YALOBUSHA – County residents are already seeing activity by workers for the 2010 Census almost a year before the count is scheduled to begin.
Census forms are scheduled to be mailed during March of 2010 with the actual count to begin after Census Day on April 1.
Currently Census workers are performing address canvassing, a process that began in early April of this year and will run through July 15. Census workers will be walking every street in the country verifying and updating census address lists and maps.
“The census workers we hire are members of the community and will be working in their own neighborhoods,” said Gabriel Sanchez, Regional Director for the Dallas Region, which covers the states of Mississippi, Louisiana, and Texas. Around 15,000 workers have been hired for the task in just these three states.
In most areas, addresses will be updated without households being contacted by census workers. However, in some instances where confirmation or clarification is needed, a census worker will come to your door, Sanchez added.

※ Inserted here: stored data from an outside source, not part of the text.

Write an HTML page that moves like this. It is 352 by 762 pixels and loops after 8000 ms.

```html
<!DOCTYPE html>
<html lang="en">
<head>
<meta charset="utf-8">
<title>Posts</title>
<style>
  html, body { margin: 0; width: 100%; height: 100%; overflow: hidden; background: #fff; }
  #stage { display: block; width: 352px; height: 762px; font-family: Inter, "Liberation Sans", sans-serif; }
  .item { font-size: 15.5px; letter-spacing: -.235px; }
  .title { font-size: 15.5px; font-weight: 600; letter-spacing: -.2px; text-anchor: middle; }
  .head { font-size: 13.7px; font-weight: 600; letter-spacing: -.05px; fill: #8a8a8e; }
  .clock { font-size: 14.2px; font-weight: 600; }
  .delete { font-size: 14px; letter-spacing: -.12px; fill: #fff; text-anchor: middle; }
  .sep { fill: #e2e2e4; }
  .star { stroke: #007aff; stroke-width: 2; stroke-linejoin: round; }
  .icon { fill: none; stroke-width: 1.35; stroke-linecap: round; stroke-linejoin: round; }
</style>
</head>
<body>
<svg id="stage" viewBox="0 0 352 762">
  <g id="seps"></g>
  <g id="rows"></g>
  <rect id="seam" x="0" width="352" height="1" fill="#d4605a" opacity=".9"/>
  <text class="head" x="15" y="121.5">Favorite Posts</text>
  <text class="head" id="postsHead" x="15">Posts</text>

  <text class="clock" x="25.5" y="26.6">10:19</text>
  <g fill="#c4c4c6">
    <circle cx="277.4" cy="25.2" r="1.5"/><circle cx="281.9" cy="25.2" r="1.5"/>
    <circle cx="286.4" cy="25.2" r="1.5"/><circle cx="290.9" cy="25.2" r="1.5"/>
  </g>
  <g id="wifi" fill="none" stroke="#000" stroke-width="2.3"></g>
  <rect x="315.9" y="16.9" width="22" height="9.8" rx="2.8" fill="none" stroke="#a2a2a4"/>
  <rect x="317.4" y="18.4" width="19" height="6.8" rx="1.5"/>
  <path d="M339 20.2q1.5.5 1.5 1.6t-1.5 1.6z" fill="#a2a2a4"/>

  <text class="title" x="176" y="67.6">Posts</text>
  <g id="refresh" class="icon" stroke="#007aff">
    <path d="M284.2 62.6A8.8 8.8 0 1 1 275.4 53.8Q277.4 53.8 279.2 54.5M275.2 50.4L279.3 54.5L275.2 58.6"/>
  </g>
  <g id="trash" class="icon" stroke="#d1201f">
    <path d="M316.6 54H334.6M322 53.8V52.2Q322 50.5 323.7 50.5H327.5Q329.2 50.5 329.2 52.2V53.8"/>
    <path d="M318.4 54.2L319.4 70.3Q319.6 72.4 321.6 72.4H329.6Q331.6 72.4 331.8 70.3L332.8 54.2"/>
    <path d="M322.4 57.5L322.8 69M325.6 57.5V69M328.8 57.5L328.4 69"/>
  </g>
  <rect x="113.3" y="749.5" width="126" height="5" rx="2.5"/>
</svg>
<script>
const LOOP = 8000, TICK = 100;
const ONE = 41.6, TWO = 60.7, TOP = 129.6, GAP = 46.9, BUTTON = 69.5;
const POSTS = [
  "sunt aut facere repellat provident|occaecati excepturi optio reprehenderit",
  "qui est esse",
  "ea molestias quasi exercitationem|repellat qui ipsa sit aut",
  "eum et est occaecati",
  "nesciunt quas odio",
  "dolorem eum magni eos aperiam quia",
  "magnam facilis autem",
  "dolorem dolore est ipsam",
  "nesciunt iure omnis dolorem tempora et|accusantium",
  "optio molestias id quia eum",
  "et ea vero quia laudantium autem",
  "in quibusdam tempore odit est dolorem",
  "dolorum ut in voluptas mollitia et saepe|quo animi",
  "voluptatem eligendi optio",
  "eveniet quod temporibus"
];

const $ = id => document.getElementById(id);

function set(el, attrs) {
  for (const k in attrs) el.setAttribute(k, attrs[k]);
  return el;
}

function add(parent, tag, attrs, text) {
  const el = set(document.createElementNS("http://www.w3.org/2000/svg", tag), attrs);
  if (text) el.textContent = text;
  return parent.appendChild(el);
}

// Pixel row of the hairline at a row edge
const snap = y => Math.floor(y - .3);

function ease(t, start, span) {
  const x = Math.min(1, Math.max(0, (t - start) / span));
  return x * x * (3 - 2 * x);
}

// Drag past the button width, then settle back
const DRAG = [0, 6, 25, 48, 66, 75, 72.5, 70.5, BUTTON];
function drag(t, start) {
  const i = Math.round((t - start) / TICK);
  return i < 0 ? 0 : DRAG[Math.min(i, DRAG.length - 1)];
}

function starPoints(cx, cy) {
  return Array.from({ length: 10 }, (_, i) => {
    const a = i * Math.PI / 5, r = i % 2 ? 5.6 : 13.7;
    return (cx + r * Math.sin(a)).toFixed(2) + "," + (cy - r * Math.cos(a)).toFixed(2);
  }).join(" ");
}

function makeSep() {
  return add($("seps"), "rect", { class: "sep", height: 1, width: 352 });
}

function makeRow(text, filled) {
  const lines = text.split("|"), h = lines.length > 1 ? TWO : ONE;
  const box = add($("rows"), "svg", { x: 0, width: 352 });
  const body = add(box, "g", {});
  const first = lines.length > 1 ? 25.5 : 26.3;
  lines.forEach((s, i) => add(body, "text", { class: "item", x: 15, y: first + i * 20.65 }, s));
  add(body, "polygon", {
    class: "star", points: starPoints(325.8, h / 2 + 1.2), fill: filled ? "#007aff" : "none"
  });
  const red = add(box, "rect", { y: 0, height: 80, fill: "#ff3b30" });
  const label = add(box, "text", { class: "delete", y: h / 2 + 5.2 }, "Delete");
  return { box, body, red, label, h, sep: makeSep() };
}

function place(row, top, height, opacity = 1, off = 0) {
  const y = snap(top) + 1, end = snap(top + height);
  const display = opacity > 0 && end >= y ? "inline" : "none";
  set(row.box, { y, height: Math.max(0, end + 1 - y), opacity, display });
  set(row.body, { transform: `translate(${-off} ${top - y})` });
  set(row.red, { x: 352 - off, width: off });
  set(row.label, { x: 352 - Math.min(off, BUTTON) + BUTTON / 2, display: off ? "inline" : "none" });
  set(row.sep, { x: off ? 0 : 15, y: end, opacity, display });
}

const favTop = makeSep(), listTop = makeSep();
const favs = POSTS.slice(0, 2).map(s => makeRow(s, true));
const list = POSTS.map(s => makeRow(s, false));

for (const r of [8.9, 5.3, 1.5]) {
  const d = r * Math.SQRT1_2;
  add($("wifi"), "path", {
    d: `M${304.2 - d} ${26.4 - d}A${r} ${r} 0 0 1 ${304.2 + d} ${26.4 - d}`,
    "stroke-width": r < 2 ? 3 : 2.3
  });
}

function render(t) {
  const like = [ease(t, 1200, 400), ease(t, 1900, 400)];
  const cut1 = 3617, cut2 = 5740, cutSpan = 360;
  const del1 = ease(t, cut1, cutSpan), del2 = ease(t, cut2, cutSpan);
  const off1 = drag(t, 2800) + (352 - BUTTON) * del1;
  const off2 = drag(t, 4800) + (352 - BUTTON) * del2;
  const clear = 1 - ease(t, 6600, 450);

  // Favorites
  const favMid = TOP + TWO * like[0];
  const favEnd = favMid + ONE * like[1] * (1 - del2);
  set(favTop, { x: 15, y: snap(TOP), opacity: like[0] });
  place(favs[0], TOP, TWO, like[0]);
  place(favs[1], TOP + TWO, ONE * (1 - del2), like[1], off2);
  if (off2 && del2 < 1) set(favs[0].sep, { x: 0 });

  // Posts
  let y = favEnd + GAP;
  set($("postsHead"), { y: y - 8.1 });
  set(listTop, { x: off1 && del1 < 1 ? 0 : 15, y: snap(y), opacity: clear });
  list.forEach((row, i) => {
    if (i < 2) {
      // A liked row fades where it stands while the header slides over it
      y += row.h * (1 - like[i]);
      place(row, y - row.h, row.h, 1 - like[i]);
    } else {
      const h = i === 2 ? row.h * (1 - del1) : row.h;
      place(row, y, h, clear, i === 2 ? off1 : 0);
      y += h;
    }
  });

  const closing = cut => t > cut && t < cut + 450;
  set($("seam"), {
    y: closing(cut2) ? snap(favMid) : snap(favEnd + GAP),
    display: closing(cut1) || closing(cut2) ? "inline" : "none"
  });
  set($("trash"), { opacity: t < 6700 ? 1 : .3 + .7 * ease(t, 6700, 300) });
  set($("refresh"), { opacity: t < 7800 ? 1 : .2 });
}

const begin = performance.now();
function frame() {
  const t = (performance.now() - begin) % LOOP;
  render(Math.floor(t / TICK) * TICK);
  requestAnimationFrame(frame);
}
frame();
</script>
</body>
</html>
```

These workers will be wearing official census identification badges and will carry a handheld computer. If anyone has questions or concerns about census workers, Sanchez said to contact the regional office at 1-800-563-6499.
“A complete and accurate address list is the cornerstone of a successful census,” said Sanchez. “Building on the achievements of 2000 Census, we have been testing and preparing for the 2010 count all decade and we’re ready to fulfill our Constitutional mandate to count everyone living in the United States.”
Census officials emphasize that it is easy and safe to participate in the 2010 Census. It is against the law for Census Bureau employees to disclose or publish any private information. No authority can obtain personal identifiable data from the Census Bureau. The airtight law applies to the White House, the U.S. Supreme Court, the Internal Revenue Service, and the Department of Homeland Security.
Officials add that the 2010 Census is simple with only ten questions and point out the importance of an accurate count. The numbers determine the allocation of over $300 billion a year for schools, playgrounds, senior citizens’ programs, libraries, infrastructure, hospitals, community programs and more. The number of residents in each community also determines congressional seating and redistricting.
Earlier this year the U.S. Government Accountability Office (GAO) released a report that estimates the cost of the 2010 census at $11.3 billion. That is a cost of $72 per household compared with $56 per household in 2000, adjusted for inflation, the report said.